Assignment
Reproduce the records word for word, with nothing left out.

Saved data entries
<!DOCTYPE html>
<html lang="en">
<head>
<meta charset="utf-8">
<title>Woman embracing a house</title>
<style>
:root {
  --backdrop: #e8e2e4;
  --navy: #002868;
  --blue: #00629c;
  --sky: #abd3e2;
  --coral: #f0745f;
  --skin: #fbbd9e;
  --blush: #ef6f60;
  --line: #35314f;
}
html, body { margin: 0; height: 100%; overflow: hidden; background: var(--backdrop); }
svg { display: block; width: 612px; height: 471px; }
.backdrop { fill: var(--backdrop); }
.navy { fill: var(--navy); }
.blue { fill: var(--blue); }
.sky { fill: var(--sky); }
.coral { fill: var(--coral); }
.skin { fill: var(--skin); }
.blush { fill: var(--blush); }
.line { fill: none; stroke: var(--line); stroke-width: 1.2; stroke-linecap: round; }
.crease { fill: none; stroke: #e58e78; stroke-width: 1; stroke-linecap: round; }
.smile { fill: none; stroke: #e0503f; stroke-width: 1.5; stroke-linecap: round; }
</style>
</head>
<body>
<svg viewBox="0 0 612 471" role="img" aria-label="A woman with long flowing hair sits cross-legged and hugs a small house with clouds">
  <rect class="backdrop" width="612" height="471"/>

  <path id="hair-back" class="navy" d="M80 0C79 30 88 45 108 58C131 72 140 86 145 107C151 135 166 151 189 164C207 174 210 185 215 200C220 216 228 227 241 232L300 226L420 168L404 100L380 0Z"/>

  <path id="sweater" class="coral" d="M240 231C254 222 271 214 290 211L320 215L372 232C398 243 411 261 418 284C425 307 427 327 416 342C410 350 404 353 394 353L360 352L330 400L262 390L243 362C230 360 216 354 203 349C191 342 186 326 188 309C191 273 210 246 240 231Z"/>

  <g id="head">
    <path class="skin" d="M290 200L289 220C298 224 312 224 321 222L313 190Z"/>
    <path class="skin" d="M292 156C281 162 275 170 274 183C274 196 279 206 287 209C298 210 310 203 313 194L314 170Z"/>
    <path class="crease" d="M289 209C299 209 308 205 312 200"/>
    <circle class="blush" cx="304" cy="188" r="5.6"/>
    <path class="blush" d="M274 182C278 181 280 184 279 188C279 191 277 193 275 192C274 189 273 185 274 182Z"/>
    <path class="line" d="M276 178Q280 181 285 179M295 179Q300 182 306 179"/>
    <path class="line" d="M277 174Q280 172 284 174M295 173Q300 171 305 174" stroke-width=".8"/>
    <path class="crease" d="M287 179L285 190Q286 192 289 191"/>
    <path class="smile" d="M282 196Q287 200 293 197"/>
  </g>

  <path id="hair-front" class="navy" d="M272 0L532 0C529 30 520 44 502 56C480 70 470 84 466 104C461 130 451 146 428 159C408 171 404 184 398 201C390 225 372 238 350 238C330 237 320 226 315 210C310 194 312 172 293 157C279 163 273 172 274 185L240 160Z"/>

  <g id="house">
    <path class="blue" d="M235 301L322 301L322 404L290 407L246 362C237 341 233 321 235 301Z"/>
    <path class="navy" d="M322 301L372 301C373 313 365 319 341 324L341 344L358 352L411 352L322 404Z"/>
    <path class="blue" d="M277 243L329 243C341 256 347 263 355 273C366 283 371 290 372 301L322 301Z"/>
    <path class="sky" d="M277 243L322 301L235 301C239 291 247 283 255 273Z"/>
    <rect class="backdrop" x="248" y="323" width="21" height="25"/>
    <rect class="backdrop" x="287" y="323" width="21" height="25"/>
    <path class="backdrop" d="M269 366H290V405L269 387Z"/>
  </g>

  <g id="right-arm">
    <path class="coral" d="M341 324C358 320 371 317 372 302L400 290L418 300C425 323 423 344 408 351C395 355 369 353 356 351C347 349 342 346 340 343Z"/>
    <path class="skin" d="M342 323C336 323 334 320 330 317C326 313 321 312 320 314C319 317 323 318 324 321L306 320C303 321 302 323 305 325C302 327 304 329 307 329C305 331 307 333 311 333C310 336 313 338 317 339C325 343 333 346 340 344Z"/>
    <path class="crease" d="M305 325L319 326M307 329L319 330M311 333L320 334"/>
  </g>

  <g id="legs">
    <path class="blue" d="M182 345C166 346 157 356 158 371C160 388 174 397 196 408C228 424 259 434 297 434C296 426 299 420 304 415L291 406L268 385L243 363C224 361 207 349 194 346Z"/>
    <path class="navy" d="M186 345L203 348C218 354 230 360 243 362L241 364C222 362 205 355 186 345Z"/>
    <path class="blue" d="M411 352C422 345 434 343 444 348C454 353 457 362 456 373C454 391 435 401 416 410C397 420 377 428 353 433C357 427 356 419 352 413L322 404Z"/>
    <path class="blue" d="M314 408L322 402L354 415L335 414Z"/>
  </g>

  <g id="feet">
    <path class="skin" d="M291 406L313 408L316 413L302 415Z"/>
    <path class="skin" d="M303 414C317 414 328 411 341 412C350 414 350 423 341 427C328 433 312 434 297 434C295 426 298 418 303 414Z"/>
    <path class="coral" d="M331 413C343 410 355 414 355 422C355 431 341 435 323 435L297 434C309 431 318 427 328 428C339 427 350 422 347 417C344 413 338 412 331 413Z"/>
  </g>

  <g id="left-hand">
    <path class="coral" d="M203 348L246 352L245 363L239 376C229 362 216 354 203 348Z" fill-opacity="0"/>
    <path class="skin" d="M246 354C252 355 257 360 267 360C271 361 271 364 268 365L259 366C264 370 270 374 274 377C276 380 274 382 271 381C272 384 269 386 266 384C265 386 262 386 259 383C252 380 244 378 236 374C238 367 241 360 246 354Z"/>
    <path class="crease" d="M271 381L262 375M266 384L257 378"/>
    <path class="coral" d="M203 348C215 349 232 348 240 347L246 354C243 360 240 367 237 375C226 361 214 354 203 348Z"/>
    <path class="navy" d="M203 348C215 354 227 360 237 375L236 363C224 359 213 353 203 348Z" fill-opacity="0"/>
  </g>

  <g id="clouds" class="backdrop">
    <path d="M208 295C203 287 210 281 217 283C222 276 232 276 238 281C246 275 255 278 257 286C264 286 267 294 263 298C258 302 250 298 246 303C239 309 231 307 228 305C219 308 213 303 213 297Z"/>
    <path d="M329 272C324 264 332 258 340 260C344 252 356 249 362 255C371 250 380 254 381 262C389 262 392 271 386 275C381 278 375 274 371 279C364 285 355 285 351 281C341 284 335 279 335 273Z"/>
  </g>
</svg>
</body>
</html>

Response box
<!DOCTYPE html>
<html lang="en">
<head>
<meta charset="utf-8">
<title>Woman embracing a house</title>
<style>
:root {
  --backdrop: #e8e2e4;
  --navy: #002868;
  --blue: #00629c;
  --sky: #abd3e2;
  --coral: #f0745f;
  --skin: #fbbd9e;
  --blush: #ef6f60;
  --line: #35314f;
}
html, body { margin: 0; height: 100%; overflow: hidden; background: var(--backdrop); }
svg { display: block; width: 612px; height: 471px; }
.backdrop { fill: var(--backdrop); }
.navy { fill: var(--navy); }
.blue { fill: var(--blue); }
.sky { fill: var(--sky); }
.coral { fill: var(--coral); }
.skin { fill: var(--skin); }
.blush { fill: var(--blush); }
.line { fill: none; stroke: var(--line); stroke-width: 1.2; stroke-linecap: round; }
.crease { fill: none; stroke: #e58e78; stroke-width: 1; stroke-linecap: round; }
.smile { fill: none; stroke: #e0503f; stroke-width: 1.5; stroke-linecap: round; }
</style>
</head>
<body>
<svg viewBox="0 0 612 471" role="img" aria-label="A woman with long flowing hair sits cross-legged and hugs a small house with clouds">
  <rect class="backdrop" width="612" height="471"/>

  <path id="hair-back" class="navy" d="M80 0C79 30 88 45 108 58C131 72 140 86 145 107C151 135 166 151 189 164C207 174 210 185 215 200C220 216 228 227 241 232L300 226L420 168L404 100L380 0Z"/>

  <path id="sweater" class="coral" d="M240 231C254 222 271 214 290 211L320 215L372 232C398 243 411 261 418 284C425 307 427 327 416 342C410 350 404 353 394 353L360 352L330 400L262 390L243 362C230 360 216 354 203 349C191 342 186 326 188 309C191 273 210 246 240 231Z"/>

  <g id="head">
    <path class="skin" d="M290 200L289 220C298 224 312 224 321 222L313 190Z"/>
    <path class="skin" d="M292 156C281 162 275 170 274 183C274 196 279 206 287 209C298 210 310 203 313 194L314 170Z"/>
    <path class="crease" d="M289 209C299 209 308 205 312 200"/>
    <circle class="blush" cx="304" cy="188" r="5.6"/>
    <path class="blush" d="M274 182C278 181 280 184 279 188C279 191 277 193 275 192C274 189 273 185 274 182Z"/>
    <path class="line" d="M276 178Q280 181 285 179M295 179Q300 182 306 179"/>
    <path class="line" d="M277 174Q280 172 284 174M295 173Q300 171 305 174" stroke-width=".8"/>
    <path class="crease" d="M287 179L285 190Q286 192 289 191"/>
    <path class="smile" d="M282 196Q287 200 293 197"/>
  </g>

  <path id="hair-front" class="navy" d="M272 0L532 0C529 30 520 44 502 56C480 70 470 84 466 104C461 130 451 146 428 159C408 171 404 184 398 201C390 225 372 238 350 238C330 237 320 226 315 210C310 194 312 172 293 157C279 163 273 172 274 185L240 160Z"/>

  <g id="house">
    <path class="blue" d="M235 301L322 301L322 404L290 407L246 362C237 341 233 321 235 301Z"/>
    <path class="navy" d="M322 301L372 301C373 313 365 319 341 324L341 344L358 352L411 352L322 404Z"/>
    <path class="blue" d="M277 243L329 243C341 256 347 263 355 273C366 283 371 290 372 301L322 301Z"/>
    <path class="sky" d="M277 243L322 301L235 301C239 291 247 283 255 273Z"/>
    <rect class="backdrop" x="248" y="323" width="21" height="25"/>
    <rect class="backdrop" x="287" y="323" width="21" height="25"/>
    <path class="backdrop" d="M269 366H290V405L269 387Z"/>
  </g>

  <g id="right-arm">
    <path class="coral" d="M341 324C358 320 371 317 372 302L400 290L418 300C425 323 423 344 408 351C395 355 369 353 356 351C347 349 342 346 340 343Z"/>
    <path class="skin" d="M342 323C336 323 334 320 330 317C326 313 321 312 320 314C319 317 323 318 324 321L306 320C303 321 302 323 305 325C302 327 304 329 307 329C305 331 307 333 311 333C310 336 313 338 317 339C325 343 333 346 340 344Z"/>
    <path class="crease" d="M305 325L319 326M307 329L319 330M311 333L320 334"/>
  </g>

  <g id="legs">
    <path class="blue" d="M182 345C166 346 157 356 158 371C160 388 174 397 196 408C228 424 259 434 297 434C296 426 299 420 304 415L291 406L268 385L243 363C224 361 207 349 194 346Z"/>
    <path class="navy" d="M186 345L203 348C218 354 230 360 243 362L241 364C222 362 205 355 186 345Z"/>
    <path class="blue" d="M411 352C422 345 434 343 444 348C454 353 457 362 456 373C454 391 435 401 416 410C397 420 377 428 353 433C357 427 356 419 352 413L322 404Z"/>
    <path class="blue" d="M314 408L322 402L354 415L335 414Z"/>
  </g>

  <g id="feet">
    <path class="skin" d="M291 406L313 408L316 413L302 415Z"/>
    <path class="skin" d="M303 414C317 414 328 411 341 412C350 414 350 423 341 427C328 433 312 434 297 434C295 426 298 418 303 414Z"/>
    <path class="coral" d="M331 413C343 410 355 414 355 422C355 431 341 435 323 435L297 434C309 431 318 427 328 428C339 427 350 422 347 417C344 413 338 412 331 413Z"/>
  </g>

  <g id="left-hand">
    <path class="coral" d="M203 348L246 352L245 363L239 376C229 362 216 354 203 348Z" fill-opacity="0"/>
    <path class="skin" d="M246 354C252 355 257 360 267 360C271 361 271 364 268 365L259 366C264 370 270 374 274 377C276 380 274 382 271 381C272 384 269 386 266 384C265 386 262 386 259 383C252 380 244 378 236 374C238 367 241 360 246 354Z"/>
    <path class="crease" d="M271 381L262 375M266 384L257 378"/>
    <path class="coral" d="M203 348C215 349 232 348 240 347L246 354C243 360 240 367 237 375C226 361 214 354 203 348Z"/>
    <path class="navy" d="M203 348C215 354 227 360 237 375L236 363C224 359 213 353 203 348Z" fill-opacity="0"/>
  </g>

  <g id="clouds" class="backdrop">
    <path d="M208 295C203 287 210 281 217 283C222 276 232 276 238 281C246 275 255 278 257 286C264 286 267 294 263 298C258 302 250 298 246 303C239 309 231 307 228 305C219 308 213 303 213 297Z"/>
    <path d="M329 272C324 264 332 258 340 260C344 252 356 249 362 255C371 250 380 254 381 262C389 262 392 271 386 275C381 278 375 274 371 279C364 285 355 285 351 281C341 284 335 279 335 273Z"/>
  </g>
</svg>
</body>
</html>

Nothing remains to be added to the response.